Work order: The whole listing needs to be written out exactly, except for any images.

Record excerpts:
+---+

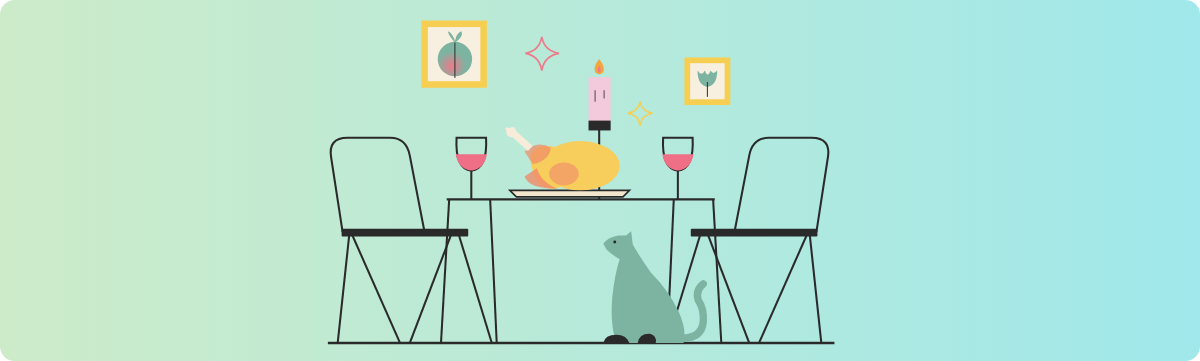
<!DOCTYPE html>
<html lang="en">
<head>
<meta charset="utf-8">
<title>Dinner for Two</title>
<style>
  :root {
    --bg-left: #cdebc9;
    --bg-right: #a0e8eb;
    --ink: #2a2a2a;
    --frame: #f6cf52;
    --frame-inner: #f7efe0;
    --sage: #7db3a1;
    --sage-dark: #5e9885;
    --blush: #ee7a8a;
    --turkey: #f7cd5c;
    --turkey-shade: #f08a6a;
    --bone: #f6ecd9;
    --wine: #ee6f86;
    --candle: #f3c9dc;
    --flame: #f5a53c;
    --plate: #f1e6cc;
  }
  html, body { margin: 0; padding: 0; overflow: hidden; background: #ffffff; }
  .canvas { width: 1200px; height: 361px; display: block; }
</style>
</head>
<body>
<svg class="canvas" viewBox="0 0 1464 440" width="1200" height="361" preserveAspectRatio="none" role="img" aria-label="Illustration of a dinner table for two with a roast turkey, candle and a cat waiting underneath">
  <defs>
    <linearGradient id="backdrop" x1="0" y1="0" x2="1" y2="0">
      <stop offset="0" stop-color="var(--bg-left)"/>
      <stop offset="1" stop-color="var(--bg-right)"/>
    </linearGradient>
    <radialGradient id="fruit-glow" cx="0.4" cy="0.7" r="0.7">
      <stop offset="0" stop-color="var(--blush)"/>
      <stop offset="0.6" stop-color="var(--sage)"/>
    </radialGradient>
    <g id="wine-glass">
      <path d="M-18,0 L18,0 Q20,38 0,40 Q-20,38 -18,0 Z" fill="none" stroke="var(--ink)" stroke-width="2.5"/>
      <path d="M-19,20 L19,20 Q16,38 0,40 Q-16,38 -19,20 Z" fill="var(--wine)"/>
      <line x1="0" y1="40" x2="0" y2="75" stroke="var(--ink)" stroke-width="2.5"/>
    </g>
    <g id="chair" fill="none" stroke="var(--ink)" stroke-width="2.5" stroke-linejoin="round">
      <path d="M18,283 L4,192 Q0,168 24,168 L76,168 Q96,168 100,190 L118,283"/>
      <rect x="18" y="280" width="152" height="7" fill="var(--ink)"/>
      <line x1="26" y1="287" x2="12" y2="418"/>
      <line x1="30" y1="287" x2="88" y2="418"/>
      <line x1="150" y1="287" x2="100" y2="418"/>
      <line x1="160" y1="287" x2="200" y2="418"/>
    </g>
  </defs>

  <rect class="backdrop" width="1464" height="440" rx="18" fill="url(#backdrop)"/>

  <g class="wall-art">
    <rect x="514" y="25" width="80" height="82" fill="var(--frame)"/>
    <rect x="522" y="33" width="64" height="66" fill="var(--frame-inner)"/>
    <circle cx="555" cy="72" r="21" fill="url(#fruit-glow)"/>
    <path d="M555,52 Q545,40 547,38 Q553,42 555,50 Q557,40 563,38 Q566,44 555,52 Z" fill="var(--sage)"/>
    <line x1="555" y1="52" x2="555" y2="95" stroke="var(--ink)" stroke-width="1.2"/>

    <rect x="835" y="70" width="56" height="58" fill="var(--frame)"/>
    <rect x="842" y="77" width="42" height="44" fill="var(--frame-inner)"/>
    <path d="M851,86 Q851,104 863,106 Q875,104 875,86 Q870,92 867,86 Q863,96 860,86 Q856,94 851,86 Z" fill="var(--sage)"/>
    <line x1="863" y1="100" x2="863" y2="118" stroke="var(--ink)" stroke-width="1.2"/>
  </g>

  <g class="sparkles" fill="none" stroke-width="2">
    <path d="M661,45 Q664,62 682,65 Q664,68 661,86 Q658,68 641,65 Q658,62 661,45 Z" stroke="var(--blush)"/>
    <path d="M781,124 Q783,136 796,138 Q783,140 781,153 Q779,140 766,138 Q779,136 781,124 Z" stroke="var(--frame)"/>
  </g>

  <g class="floor">
    <line x1="400" y1="418" x2="1018" y2="418" stroke="var(--ink)" stroke-width="3"/>
  </g>

  <use href="#chair" x="400"/>
  <use href="#chair" transform="translate(1014 0) scale(-1 1)"/>

  <g class="table" fill="none" stroke="var(--ink)" stroke-width="2.5">
    <line x1="545" y1="243" x2="872" y2="243"/>
    <line x1="548" y1="243" x2="538" y2="418"/>
    <line x1="598" y1="243" x2="606" y2="418"/>
    <line x1="822" y1="243" x2="814" y2="418"/>
    <line x1="870" y1="243" x2="880" y2="418"/>
  </g>

  <g class="candle">
    <line x1="731" y1="158" x2="731" y2="243" stroke="var(--ink)" stroke-width="2.5"/>
    <rect x="718" y="94" width="27" height="54" fill="var(--candle)"/>
    <path d="M726,110 v14 M737,110 v10" stroke="var(--ink)" stroke-width="1" fill="none"/>
    <rect x="718" y="147" width="27" height="12" fill="var(--ink)"/>
    <path d="M731,72 Q739,82 736,88 Q731,93 726,88 Q723,82 731,72 Z" fill="var(--flame)"/>
    <path d="M731,80 Q735,86 731,89 Q727,86 731,80 Z" fill="var(--blush)"/>
  </g>

  <use href="#wine-glass" x="575" y="168"/>
  <use href="#wine-glass" x="827" y="168"/>

  <g class="roast-turkey">
    <path d="M622,232 L768,232 L760,240 L630,240 Z" fill="var(--plate)" stroke="var(--ink)" stroke-width="2"/>
    <ellipse cx="708" cy="202" rx="48" ry="30" fill="var(--turkey)"/>
    <path d="M650,208 Q640,180 664,178 Q690,176 698,200 Q700,226 676,230 Q655,230 650,208 Z" fill="var(--turkey)"/>
    <path d="M640,215 Q645,230 680,230 Q660,222 655,205 Z" fill="var(--turkey-shade)" opacity="0.8"/>
    <ellipse cx="688" cy="212" rx="18" ry="14" fill="var(--turkey-shade)" opacity="0.6"/>
    <path d="M640,185 Q655,170 672,180 Q670,196 650,200 Z" fill="var(--turkey-shade)" opacity="0.7"/>
    <path d="M644,184 L626,168 Q616,166 618,160 Q614,154 622,156 Q628,152 630,160 L650,178 Z" fill="var(--bone)"/>
  </g>

  <g class="cat">
    <path class="cat-tail" d="M828,412 Q856,414 858,392 Q859,376 852,366 Q848,354 858,346" fill="none" stroke="var(--sage)" stroke-width="9" stroke-linecap="round"/>
    <path class="cat-body" d="M736,297 Q742,289 754,287 L764,287 L770,282 L772,298 Q781,314 794,332 Q816,354 828,380 Q838,402 834,418 L752,418 Q744,396 747,362 Q750,334 756,316 Q746,310 740,304 Z" fill="var(--sage)"/>
    <path class="cat-front-paws" d="M736,418 Q738,408 752,408 Q764,408 768,418 Z" fill="var(--ink)"/>
    <path class="cat-hind-paw" d="M778,418 Q780,406 794,407 Q802,410 800,418 Z" fill="var(--ink)"/>
    <circle class="cat-eye" cx="750" cy="295" r="1.8" fill="var(--ink)"/>
  </g>
</svg>
</body>
</html>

+---+

Task response:
<!DOCTYPE html>
<html lang="en">
<head>
<meta charset="utf-8">
<title>Dinner for Two</title>
<style>
  :root {
    --bg-left: #cdebc9;
    --bg-right: #a0e8eb;
    --ink: #2a2a2a;
    --frame: #f6cf52;
    --frame-inner: #f7efe0;
    --sage: #7db3a1;
    --sage-dark: #5e9885;
    --blush: #ee7a8a;
    --turkey: #f7cd5c;
    --turkey-shade: #f08a6a;
    --bone: #f6ecd9;
    --wine: #ee6f86;
    --candle: #f3c9dc;
    --flame: #f5a53c;
    --plate: #f1e6cc;
  }
  html, body { margin: 0; padding: 0; overflow: hidden; background: #ffffff; }
  .canvas { width: 1200px; height: 361px; display: block; }
</style>
</head>
<body>
<svg class="canvas" viewBox="0 0 1464 440" width="1200" height="361" preserveAspectRatio="none" role="img" aria-label="Illustration of a dinner table for two with a roast turkey, candle and a cat waiting underneath">
  <defs>
    <linearGradient id="backdrop" x1="0" y1="0" x2="1" y2="0">
      <stop offset="0" stop-color="var(--bg-left)"/>
      <stop offset="1" stop-color="var(--bg-right)"/>
    </linearGradient>
    <radialGradient id="fruit-glow" cx="0.4" cy="0.7" r="0.7">
      <stop offset="0" stop-color="var(--blush)"/>
      <stop offset="0.6" stop-color="var(--sage)"/>
    </radialGradient>
    <g id="wine-glass">
      <path d="M-18,0 L18,0 Q20,38 0,40 Q-20,38 -18,0 Z" fill="none" stroke="var(--ink)" stroke-width="2.5"/>
      <path d="M-19,20 L19,20 Q16,38 0,40 Q-16,38 -19,20 Z" fill="var(--wine)"/>
      <line x1="0" y1="40" x2="0" y2="75" stroke="var(--ink)" stroke-width="2.5"/>
    </g>
    <g id="chair" fill="none" stroke="var(--ink)" stroke-width="2.5" stroke-linejoin="round">
      <path d="M18,283 L4,192 Q0,168 24,168 L76,168 Q96,168 100,190 L118,283"/>
      <rect x="18" y="280" width="152" height="7" fill="var(--ink)"/>
      <line x1="26" y1="287" x2="12" y2="418"/>
      <line x1="30" y1="287" x2="88" y2="418"/>
      <line x1="150" y1="287" x2="100" y2="418"/>
      <line x1="160" y1="287" x2="200" y2="418"/>
    </g>
  </defs>

  <rect class="backdrop" width="1464" height="440" rx="18" fill="url(#backdrop)"/>

  <g class="wall-art">
    <rect x="514" y="25" width="80" height="82" fill="var(--frame)"/>
    <rect x="522" y="33" width="64" height="66" fill="var(--frame-inner)"/>
    <circle cx="555" cy="72" r="21" fill="url(#fruit-glow)"/>
    <path d="M555,52 Q545,40 547,38 Q553,42 555,50 Q557,40 563,38 Q566,44 555,52 Z" fill="var(--sage)"/>
    <line x1="555" y1="52" x2="555" y2="95" stroke="var(--ink)" stroke-width="1.2"/>

    <rect x="835" y="70" width="56" height="58" fill="var(--frame)"/>
    <rect x="842" y="77" width="42" height="44" fill="var(--frame-inner)"/>
    <path d="M851,86 Q851,104 863,106 Q875,104 875,86 Q870,92 867,86 Q863,96 860,86 Q856,94 851,86 Z" fill="var(--sage)"/>
    <line x1="863" y1="100" x2="863" y2="118" stroke="var(--ink)" stroke-width="1.2"/>
  </g>

  <g class="sparkles" fill="none" stroke-width="2">
    <path d="M661,45 Q664,62 682,65 Q664,68 661,86 Q658,68 641,65 Q658,62 661,45 Z" stroke="var(--blush)"/>
    <path d="M781,124 Q783,136 796,138 Q783,140 781,153 Q779,140 766,138 Q779,136 781,124 Z" stroke="var(--frame)"/>
  </g>

  <g class="floor">
    <line x1="400" y1="418" x2="1018" y2="418" stroke="var(--ink)" stroke-width="3"/>
  </g>

  <use href="#chair" x="400"/>
  <use href="#chair" transform="translate(1014 0) scale(-1 1)"/>

  <g class="table" fill="none" stroke="var(--ink)" stroke-width="2.5">
    <line x1="545" y1="243" x2="872" y2="243"/>
    <line x1="548" y1="243" x2="538" y2="418"/>
    <line x1="598" y1="243" x2="606" y2="418"/>
    <line x1="822" y1="243" x2="814" y2="418"/>
    <line x1="870" y1="243" x2="880" y2="418"/>
  </g>

  <g class="candle">
    <line x1="731" y1="158" x2="731" y2="243" stroke="var(--ink)" stroke-width="2.5"/>
    <rect x="718" y="94" width="27" height="54" fill="var(--candle)"/>
    <path d="M726,110 v14 M737,110 v10" stroke="var(--ink)" stroke-width="1" fill="none"/>
    <rect x="718" y="147" width="27" height="12" fill="var(--ink)"/>
    <path d="M731,72 Q739,82 736,88 Q731,93 726,88 Q723,82 731,72 Z" fill="var(--flame)"/>
    <path d="M731,80 Q735,86 731,89 Q727,86 731,80 Z" fill="var(--blush)"/>
  </g>

  <use href="#wine-glass" x="575" y="168"/>
  <use href="#wine-glass" x="827" y="168"/>

  <g class="roast-turkey">
    <path d="M622,232 L768,232 L760,240 L630,240 Z" fill="var(--plate)" stroke="var(--ink)" stroke-width="2"/>
    <ellipse cx="708" cy="202" rx="48" ry="30" fill="var(--turkey)"/>
    <path d="M650,208 Q640,180 664,178 Q690,176 698,200 Q700,226 676,230 Q655,230 650,208 Z" fill="var(--turkey)"/>
    <path d="M640,215 Q645,230 680,230 Q660,222 655,205 Z" fill="var(--turkey-shade)" opacity="0.8"/>
    <ellipse cx="688" cy="212" rx="18" ry="14" fill="var(--turkey-shade)" opacity="0.6"/>
    <path d="M640,185 Q655,170 672,180 Q670,196 650,200 Z" fill="var(--turkey-shade)" opacity="0.7"/>
    <path d="M644,184 L626,168 Q616,166 618,160 Q614,154 622,156 Q628,152 630,160 L650,178 Z" fill="var(--bone)"/>
  </g>

  <g class="cat">
    <path class="cat-tail" d="M828,412 Q856,414 858,392 Q859,376 852,366 Q848,354 858,346" fill="none" stroke="var(--sage)" stroke-width="9" stroke-linecap="round"/>
    <path class="cat-body" d="M736,297 Q742,289 754,287 L764,287 L770,282 L772,298 Q781,314 794,332 Q816,354 828,380 Q838,402 834,418 L752,418 Q744,396 747,362 Q750,334 756,316 Q746,310 740,304 Z" fill="var(--sage)"/>
    <path class="cat-front-paws" d="M736,418 Q738,408 752,408 Q764,408 768,418 Z" fill="var(--ink)"/>
    <path class="cat-hind-paw" d="M778,418 Q780,406 794,407 Q802,410 800,418 Z" fill="var(--ink)"/>
    <circle class="cat-eye" cx="750" cy="295" r="1.8" fill="var(--ink)"/>
  </g>
</svg>
</body>
</html>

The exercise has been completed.